Here's the skinny: adult men and women were shown images of female models ages 20-50 in various states of makeup. They were permitted to view the images for either 250 milliseconds for a snap judgement, or for an unlimited amounts of time for inspection. On a quick look, cosmetics has a "significant positive effect on all outcomes." When allowed to take a longer look, makeup still heavily affected whether models were deemed competent or attractive, but likeability and trust were impacted more on longer inspection. What does it all mean? In short, your makeup is speaking volumes before you open your mouth.
1. Au Natural: More Trustworthy, Less Attractive

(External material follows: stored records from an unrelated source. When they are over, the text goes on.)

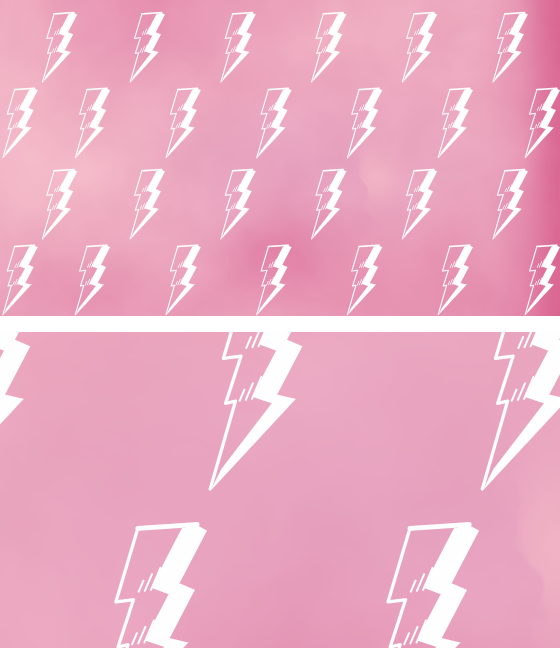
Top: the whole. Bottom: its middle third, enlarged.
This pattern is drawn by a Shadertoy shader. Its source:

```glsl
const int CORNERS = 13;
const int BENDS = 7;

vec2 hashGradient(vec2 cell) {
    float angle = 6.2832 * fract(sin(dot(cell, vec2(127.1, 311.7))) * 43758.5);
    return vec2(cos(angle), sin(angle));
}

float gradientNoise(vec2 p) {
    vec2 i = floor(p), f = fract(p);
    vec2 u = f * f * f * (f * (f * 6.0 - 15.0) + 10.0);
    vec2 e = vec2(0.0, 1.0);
    float low = mix(dot(hashGradient(i), f), dot(hashGradient(i + e.yx), f - e.yx), u.x);
    float high = mix(dot(hashGradient(i + e), f - e), dot(hashGradient(i + 1.0), f - 1.0), u.x);
    return mix(low, high, u.y);
}

float fbm(vec2 p) {
    float sum = 0.0, amplitude = 0.6;
    for (int i = 0; i < 5; i++) {
        sum += amplitude * gradientNoise(p);
        p = mat2(1.6, 1.2, -1.2, 1.6) * p + 3.7;
        amplitude *= 0.5;
    }
    return sum;
}

float glow(vec2 p, vec2 center, vec2 radius) {
    vec2 d = (p - center) / radius;
    return exp(-dot(d, d));
}

float segmentDistance(vec2 p, vec2 a, vec2 b) {
    vec2 ab = b - a;
    return length(p - a - ab * clamp(dot(p - a, ab) / dot(ab, ab), 0.0, 1.0));
}

// Solid right-hand side of the bolt, as a signed polygon distance
float shadeDistance(vec2 p) {
    vec2 v[CORNERS] = vec2[CORNERS](
        vec2(43, 1), vec2(48.5, 4), vec2(36, 28), vec2(43, 31), vec2(31.5, 53),
        vec2(40, 55), vec2(1, 97), vec2(6, 87), vec2(29, 57), vec2(20, 54),
        vec2(31, 33), vec2(23, 30), vec2(37, 3));
    float d = 1e5, side = 1.0;
    for (int i = 0; i < CORNERS; i++) {
        vec2 a = v[i], b = v[(i + 1) % CORNERS];
        d = min(d, segmentDistance(p, a, b));
        if ((a.y > p.y) != (b.y > p.y) &&
            p.x < a.x + (b.x - a.x) * (p.y - a.y) / (b.y - a.y)) side = -side;
    }
    return side * d;
}

float boltDistance(vec2 p) {
    float d = shadeDistance(p);

    // Thin outline, heavier along the top
    vec2 v[BENDS] = vec2[BENDS](
        vec2(44, 1.2), vec2(17, 3), vec2(7, 36.5), vec2(15, 35.5),
        vec2(8, 57), vec2(12.5, 56), vec2(1, 96));
    for (int i = 0; i < BENDS - 1; i++) {
        d = min(d, segmentDistance(p, v[i], v[i + 1]) - (i == 0 ? 1.1 : 0.75));
    }

    // Hatching beside both steps
    for (int i = 0; i < 6; i++) {
        float k = float(i % 3);
        vec2 foot = (i < 3 ? vec2(23, 31) : vec2(20, 55)) - vec2(2.8 * k, -0.4 * k);
        d = min(d, segmentDistance(p, foot, foot + vec2(0.43, -1.0) * (10.0 - 2.5 * k)) - 0.45);
    }
    return d;
}

vec3 cloudySky(vec2 q) {
    vec2 w = q + 0.16 * vec2(fbm(q * 2.5), fbm(q * 2.5 + 7.0));
    vec3 color = vec3(0.925, 0.655, 0.745);

    // Pale clouds on the left, lilac haze near the middle
    float pale = 0.7 * glow(w, vec2(0.14, 0.52), vec2(0.32, 0.25))
               + 0.5 * glow(w, vec2(0.0, 0.12), vec2(0.25, 0.3))
               + 0.3 * glow(w, vec2(1.1, 0.1), vec2(0.3, 0.15));
    color = mix(color, vec3(0.96, 0.74, 0.79), min(pale, 1.0));
    color = mix(color, vec3(0.90, 0.64, 0.76), 0.75 * glow(w, vec2(1.0, 0.55), vec2(0.4, 0.2)));

    // Deep rose patches and right edge
    float deep = 0.65 * glow(w, vec2(0.9, 0.8), vec2(0.2, 0.16))
               + 0.45 * glow(w, vec2(0.5, 0.0), vec2(0.35, 0.2))
               + 0.45 * glow(w, vec2(1.4, 0.95), vec2(0.45, 0.2))
               + 0.35 * glow(w, vec2(0.35, 1.0), vec2(0.35, 0.18))
               + 0.65 * smoothstep(1.5, 1.76, q.x + 0.3 * (w.x - q.x));
    color = mix(color, vec3(0.87, 0.46, 0.62), min(deep, 1.0));
    color = mix(color, vec3(0.84, 0.36, 0.54), 0.7 * smoothstep(1.64, 1.79, q.x));

    // Billowing cloud edge
    float edge = w.x - 1.13 - 0.35 * (q.y - 0.5) + 0.06 * fbm(q * 14.0);
    color = mix(color, vec3(0.95, 0.71, 0.77),
        0.75 * smoothstep(0.0, 0.02, edge) * glow(q, vec2(1.19, 0.56), vec2(0.07, 0.09)));
    return color + 0.045 * fbm(w * 5.0) * vec3(0.5, 1.0, 0.8);
}

void mainImage(out vec4 fragColor, in vec2 fragCoord) {
    // Canvas is 432 units high, with y pointing down
    float unitsPerPixel = 432.0 / iResolution.y;
    vec2 p = vec2(fragCoord.x, iResolution.y - fragCoord.y) * unitsPerPixel;

    // Staggered rows of six and seven, the end bolts pulled inside the canvas
    float row = clamp(floor((p.y - 9.0) / 107.0), 0.0, 3.0);
    bool odd = mod(row, 2.0) > 0.5;
    float top = 16.0 + 214.5 * floor(row / 2.0) + (odd ? 103.5 : 0.0);
    float start = odd ? -22.0 : 53.0;
    float left = start + 124.0 * floor((p.x - 24.0 - start) / 124.0 + 0.5);
    left = odd ? clamp(left, 3.0, 717.0) : clamp(left, 57.0, 673.0);

    float bolt = clamp(0.5 - boltDistance(p - vec2(left, top)) / unitsPerPixel, 0.0, 1.0);
    fragColor = vec4(mix(cloudySky(p / 432.0), vec3(0.995), bolt), 1.0);
}
```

Not a fan of the makeup? More likely to buy a tinted moisturizer than a full coverage foundation? You'll be seen as trustworthy, but less confident on a book-cover judgement. (About 40% of American women over 18 reported that they wear no makeup.) Models with no makeup at all were seriously dinged in the "attractiveness" category, and in fact scored lower across the board on both the 250 millisecond and the unlimited viewings. (For the record, I'm in public wearing no makeup while I write this, but I'm second guessing that decision.)
2. Just a Touch of Color: Competent and Like-able
If you're a fan of the natural look, but enhance what nature gave you with products, you're likely to be viewed as competent, trustworthy, and like-able
3. Makeup Maven: Attractive and Likeable
It's not especially surprising that women who wear more makeup are viewed as more attractive, but I was surprised to see just how much higher faces that were professionally made up scored in terms of attractiveness and like-ability.
Notably, facial contrast was rated as one of the highest indicators of attractiveness, something makeup is often used to enhance, and an attribute that is regarded as distinctly female.
4. Glamourpuss: Most Attractive, Less Trustworthy
Highly skilled with a brow brush? You're most likely going to rank well across the board for confidence, competence, and attractiveness. Models wearing more dramatic makeup were ranked significantly higher in the attractiveness category than those with little or no makeup, but on longer inspection, took a serious hit where trustworthiness was concerned.
You know what they say ... wear lipstick, be viewed as a criminal mastermind.
-By Morgan Shanahan